My assumption remains that there is no way that could happen. But I assumed 2017 was the end of the line too, and I was wrong about that.
The arguments that this time, for sure Bitcoin is done with hyper growth could be absolutely right. But there are dozens, if not hundreds of other cryptocurrencies that could be offering 10x returns. The assumption that the crypto and normal markets are going to happily coexist assumes that investors in everything else are going to be content with their normal investments while watching others make 1000% returns. That doesn’t make a lot of sense to me. What’s more, with every dollar and established player that jumps in, momentum builds. The 2025 peak could make the 2021 peak look as insignificant as the 2017 peak looks today.
Many Crypto advocates like to claim that by attacking the dollar they’re attacking the nasty US military that bombs the world. That sort of argument certainly appeals to me. But that dollar also pays for my parents healthcare. It also pays for the GPS system that helps everyone in the world get around. Oh and do you care about climate change? Guess who collects almost all of the relevant data on that? The US government.
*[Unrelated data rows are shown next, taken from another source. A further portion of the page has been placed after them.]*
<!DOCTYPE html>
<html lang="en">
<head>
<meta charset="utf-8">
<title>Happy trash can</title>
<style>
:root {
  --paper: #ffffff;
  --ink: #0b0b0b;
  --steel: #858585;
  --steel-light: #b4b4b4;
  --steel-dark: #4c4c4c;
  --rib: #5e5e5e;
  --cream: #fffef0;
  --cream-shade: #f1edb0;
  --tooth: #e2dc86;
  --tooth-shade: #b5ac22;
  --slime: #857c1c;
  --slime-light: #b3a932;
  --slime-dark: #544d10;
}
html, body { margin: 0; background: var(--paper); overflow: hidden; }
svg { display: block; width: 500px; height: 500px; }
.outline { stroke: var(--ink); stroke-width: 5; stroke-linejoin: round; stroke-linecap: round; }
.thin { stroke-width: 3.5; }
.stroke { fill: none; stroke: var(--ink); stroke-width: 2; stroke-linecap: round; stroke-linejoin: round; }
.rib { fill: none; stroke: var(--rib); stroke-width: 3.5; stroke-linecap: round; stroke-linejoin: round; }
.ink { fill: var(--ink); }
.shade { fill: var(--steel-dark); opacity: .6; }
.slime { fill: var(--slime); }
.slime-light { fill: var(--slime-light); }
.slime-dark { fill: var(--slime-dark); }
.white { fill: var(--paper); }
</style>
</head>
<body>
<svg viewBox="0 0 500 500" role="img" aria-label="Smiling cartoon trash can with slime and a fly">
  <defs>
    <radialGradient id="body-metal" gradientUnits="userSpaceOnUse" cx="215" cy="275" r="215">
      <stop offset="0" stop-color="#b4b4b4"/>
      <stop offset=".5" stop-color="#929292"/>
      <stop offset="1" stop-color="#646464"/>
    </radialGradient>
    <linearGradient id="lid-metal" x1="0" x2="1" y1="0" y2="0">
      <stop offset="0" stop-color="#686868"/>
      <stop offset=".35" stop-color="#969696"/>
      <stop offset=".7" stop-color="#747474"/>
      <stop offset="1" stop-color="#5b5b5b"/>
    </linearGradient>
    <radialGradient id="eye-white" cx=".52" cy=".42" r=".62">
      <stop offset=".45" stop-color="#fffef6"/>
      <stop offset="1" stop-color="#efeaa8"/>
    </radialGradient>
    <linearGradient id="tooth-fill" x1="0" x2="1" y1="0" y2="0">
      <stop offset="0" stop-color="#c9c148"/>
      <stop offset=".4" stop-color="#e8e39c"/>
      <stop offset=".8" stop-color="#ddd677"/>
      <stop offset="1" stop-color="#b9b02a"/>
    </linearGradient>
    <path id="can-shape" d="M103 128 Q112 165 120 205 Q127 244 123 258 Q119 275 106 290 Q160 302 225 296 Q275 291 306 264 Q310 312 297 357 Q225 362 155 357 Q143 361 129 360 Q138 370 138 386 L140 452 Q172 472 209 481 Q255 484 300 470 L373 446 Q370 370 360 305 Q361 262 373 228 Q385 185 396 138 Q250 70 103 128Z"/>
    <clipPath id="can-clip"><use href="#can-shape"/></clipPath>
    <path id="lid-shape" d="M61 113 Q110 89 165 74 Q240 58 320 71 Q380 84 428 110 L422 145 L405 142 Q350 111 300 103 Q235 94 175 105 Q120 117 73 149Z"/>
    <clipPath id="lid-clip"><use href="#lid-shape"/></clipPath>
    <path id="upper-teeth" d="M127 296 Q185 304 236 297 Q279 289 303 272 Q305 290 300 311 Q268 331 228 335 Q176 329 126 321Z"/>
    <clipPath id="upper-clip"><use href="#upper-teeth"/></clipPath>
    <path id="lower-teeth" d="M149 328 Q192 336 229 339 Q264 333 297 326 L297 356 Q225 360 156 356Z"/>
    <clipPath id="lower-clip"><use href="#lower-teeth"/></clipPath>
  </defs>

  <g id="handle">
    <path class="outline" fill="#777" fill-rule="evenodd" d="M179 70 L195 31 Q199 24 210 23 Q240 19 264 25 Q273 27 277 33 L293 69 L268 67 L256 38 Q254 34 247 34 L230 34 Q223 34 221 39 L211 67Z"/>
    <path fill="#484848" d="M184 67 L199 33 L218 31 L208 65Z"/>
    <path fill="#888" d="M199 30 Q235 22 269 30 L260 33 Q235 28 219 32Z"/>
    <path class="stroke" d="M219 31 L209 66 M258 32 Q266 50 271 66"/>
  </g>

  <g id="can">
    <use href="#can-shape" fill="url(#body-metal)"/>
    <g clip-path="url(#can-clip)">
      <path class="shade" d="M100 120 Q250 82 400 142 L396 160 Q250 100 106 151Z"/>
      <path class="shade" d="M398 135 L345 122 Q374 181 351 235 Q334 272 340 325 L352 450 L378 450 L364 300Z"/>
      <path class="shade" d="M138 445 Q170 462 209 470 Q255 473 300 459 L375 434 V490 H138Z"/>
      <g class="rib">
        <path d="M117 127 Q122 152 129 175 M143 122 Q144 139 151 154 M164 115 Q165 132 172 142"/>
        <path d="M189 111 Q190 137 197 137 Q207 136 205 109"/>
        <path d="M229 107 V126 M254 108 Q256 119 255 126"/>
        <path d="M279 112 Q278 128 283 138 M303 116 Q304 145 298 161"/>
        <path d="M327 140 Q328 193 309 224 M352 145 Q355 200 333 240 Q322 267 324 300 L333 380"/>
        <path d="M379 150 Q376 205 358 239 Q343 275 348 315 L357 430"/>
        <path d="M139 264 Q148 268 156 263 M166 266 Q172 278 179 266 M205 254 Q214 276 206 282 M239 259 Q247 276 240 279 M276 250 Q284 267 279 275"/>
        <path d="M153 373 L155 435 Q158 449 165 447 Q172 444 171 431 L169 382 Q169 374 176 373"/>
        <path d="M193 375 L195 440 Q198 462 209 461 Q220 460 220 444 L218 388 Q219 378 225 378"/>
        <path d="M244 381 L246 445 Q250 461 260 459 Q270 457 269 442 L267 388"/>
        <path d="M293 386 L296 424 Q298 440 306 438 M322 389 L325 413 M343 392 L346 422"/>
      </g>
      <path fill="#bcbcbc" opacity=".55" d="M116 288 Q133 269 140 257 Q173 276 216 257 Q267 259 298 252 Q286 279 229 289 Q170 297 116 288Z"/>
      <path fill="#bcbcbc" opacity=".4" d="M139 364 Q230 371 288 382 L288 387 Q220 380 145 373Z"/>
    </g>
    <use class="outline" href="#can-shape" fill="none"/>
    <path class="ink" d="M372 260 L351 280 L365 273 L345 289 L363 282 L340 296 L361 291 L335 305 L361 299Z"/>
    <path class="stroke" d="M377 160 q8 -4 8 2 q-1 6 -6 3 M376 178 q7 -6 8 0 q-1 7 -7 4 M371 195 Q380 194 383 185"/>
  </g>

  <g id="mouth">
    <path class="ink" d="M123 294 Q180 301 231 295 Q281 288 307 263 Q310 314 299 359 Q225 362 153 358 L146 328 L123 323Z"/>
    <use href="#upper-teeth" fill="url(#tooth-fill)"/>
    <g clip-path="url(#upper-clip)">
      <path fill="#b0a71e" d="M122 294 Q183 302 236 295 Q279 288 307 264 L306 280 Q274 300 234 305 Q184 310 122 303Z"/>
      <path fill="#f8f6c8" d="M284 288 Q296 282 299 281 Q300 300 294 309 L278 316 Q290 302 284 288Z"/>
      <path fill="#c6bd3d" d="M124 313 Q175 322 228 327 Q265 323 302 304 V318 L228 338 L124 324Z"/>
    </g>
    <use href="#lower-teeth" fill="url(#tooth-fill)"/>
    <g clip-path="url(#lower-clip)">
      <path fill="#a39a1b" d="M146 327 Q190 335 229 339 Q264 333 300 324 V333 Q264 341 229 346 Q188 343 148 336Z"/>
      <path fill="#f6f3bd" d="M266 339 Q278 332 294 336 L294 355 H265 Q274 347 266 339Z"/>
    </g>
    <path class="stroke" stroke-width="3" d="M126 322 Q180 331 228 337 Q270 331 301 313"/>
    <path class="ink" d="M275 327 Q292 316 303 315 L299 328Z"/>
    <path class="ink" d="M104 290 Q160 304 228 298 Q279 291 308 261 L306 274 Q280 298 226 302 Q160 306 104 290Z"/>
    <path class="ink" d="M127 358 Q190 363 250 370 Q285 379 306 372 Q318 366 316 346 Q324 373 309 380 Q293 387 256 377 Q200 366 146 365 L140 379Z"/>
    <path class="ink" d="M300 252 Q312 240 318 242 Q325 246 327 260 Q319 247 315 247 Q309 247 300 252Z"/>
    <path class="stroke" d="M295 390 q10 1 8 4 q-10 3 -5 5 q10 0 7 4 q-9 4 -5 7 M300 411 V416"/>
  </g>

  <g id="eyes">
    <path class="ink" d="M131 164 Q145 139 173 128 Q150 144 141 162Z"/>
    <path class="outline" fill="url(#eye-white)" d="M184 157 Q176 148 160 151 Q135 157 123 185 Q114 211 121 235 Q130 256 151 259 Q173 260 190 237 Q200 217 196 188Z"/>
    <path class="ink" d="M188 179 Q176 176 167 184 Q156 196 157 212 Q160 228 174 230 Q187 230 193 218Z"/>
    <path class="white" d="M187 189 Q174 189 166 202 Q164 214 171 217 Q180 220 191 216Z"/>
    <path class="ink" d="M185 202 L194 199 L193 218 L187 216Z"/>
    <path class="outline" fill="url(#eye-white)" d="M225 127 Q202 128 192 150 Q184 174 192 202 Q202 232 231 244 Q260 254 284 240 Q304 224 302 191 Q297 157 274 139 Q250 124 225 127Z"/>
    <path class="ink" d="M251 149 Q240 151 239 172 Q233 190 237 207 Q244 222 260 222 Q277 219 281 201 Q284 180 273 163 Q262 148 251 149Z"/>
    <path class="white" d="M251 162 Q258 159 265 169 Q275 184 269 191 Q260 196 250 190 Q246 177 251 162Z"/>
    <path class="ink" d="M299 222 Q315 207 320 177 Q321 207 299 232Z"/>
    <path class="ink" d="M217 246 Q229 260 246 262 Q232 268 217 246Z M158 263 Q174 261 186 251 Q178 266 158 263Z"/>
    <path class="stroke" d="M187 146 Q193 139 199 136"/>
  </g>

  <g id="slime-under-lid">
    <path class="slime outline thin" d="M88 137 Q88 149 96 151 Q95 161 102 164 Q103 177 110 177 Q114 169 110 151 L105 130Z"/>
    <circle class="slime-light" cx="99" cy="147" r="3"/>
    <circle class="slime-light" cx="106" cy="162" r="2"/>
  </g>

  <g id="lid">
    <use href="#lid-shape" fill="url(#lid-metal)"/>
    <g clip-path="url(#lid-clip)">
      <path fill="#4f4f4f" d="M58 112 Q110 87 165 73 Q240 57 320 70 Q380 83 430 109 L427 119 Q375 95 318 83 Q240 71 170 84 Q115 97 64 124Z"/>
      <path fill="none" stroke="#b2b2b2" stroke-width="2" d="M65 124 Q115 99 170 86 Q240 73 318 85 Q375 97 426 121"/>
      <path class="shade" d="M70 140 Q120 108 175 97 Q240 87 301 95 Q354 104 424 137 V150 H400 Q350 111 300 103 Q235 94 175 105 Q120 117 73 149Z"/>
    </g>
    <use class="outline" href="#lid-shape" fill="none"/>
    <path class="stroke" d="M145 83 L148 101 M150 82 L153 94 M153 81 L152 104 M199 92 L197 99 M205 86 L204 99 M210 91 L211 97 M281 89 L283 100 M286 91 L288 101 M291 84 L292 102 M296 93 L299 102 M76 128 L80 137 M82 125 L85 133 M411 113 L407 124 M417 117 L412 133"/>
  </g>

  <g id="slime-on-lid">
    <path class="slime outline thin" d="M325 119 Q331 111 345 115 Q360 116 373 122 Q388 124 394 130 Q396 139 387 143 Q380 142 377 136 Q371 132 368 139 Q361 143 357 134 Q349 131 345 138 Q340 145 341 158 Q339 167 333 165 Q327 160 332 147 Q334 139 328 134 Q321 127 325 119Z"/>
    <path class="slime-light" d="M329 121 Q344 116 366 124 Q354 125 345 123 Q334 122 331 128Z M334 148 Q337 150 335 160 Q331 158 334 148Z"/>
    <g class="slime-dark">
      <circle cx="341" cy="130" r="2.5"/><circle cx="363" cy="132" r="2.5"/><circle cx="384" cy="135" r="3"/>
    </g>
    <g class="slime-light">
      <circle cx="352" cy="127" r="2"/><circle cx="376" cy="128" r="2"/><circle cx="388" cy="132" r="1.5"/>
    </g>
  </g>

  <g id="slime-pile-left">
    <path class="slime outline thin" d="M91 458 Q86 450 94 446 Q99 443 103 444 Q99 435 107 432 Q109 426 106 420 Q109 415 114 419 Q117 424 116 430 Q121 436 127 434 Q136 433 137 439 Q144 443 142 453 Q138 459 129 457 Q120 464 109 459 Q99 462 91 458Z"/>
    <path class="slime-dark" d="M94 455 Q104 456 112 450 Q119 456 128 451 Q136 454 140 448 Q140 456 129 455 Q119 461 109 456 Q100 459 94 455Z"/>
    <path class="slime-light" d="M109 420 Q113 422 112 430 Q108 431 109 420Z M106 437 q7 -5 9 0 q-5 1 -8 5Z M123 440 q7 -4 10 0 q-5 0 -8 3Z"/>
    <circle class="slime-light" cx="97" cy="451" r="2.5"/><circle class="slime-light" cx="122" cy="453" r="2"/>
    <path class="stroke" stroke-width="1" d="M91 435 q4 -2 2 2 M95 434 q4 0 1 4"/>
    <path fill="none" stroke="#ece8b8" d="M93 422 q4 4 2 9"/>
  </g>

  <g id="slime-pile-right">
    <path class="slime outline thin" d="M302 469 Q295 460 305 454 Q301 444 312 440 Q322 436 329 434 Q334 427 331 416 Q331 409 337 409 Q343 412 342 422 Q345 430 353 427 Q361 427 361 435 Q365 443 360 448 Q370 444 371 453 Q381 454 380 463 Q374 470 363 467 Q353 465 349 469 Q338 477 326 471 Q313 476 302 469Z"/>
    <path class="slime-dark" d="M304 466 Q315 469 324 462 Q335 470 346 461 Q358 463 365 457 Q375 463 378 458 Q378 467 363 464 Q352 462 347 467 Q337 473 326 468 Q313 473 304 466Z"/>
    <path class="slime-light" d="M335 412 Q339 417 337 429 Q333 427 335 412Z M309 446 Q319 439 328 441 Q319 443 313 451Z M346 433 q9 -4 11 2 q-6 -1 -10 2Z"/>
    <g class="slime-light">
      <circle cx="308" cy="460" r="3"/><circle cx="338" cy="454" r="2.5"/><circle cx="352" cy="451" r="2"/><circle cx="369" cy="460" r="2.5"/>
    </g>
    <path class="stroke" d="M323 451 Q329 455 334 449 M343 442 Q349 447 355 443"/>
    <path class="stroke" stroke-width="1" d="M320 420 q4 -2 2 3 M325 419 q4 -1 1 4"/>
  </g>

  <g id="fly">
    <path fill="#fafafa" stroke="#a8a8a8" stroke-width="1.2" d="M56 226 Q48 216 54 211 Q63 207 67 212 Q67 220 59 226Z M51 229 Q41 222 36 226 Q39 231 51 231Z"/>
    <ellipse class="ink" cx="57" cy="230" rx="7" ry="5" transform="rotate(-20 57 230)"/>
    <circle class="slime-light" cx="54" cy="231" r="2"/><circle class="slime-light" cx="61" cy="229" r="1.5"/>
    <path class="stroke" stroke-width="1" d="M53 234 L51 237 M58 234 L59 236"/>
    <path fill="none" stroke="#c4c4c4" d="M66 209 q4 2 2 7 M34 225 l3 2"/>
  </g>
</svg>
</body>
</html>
Crypto and it’s throwback ideology threatens the world as we know it, much more deeply than China ever will.
Thanks for watching, please subscribe, and come back next time, when we will talk about how Crypto is Ronald Reagan’s revenge.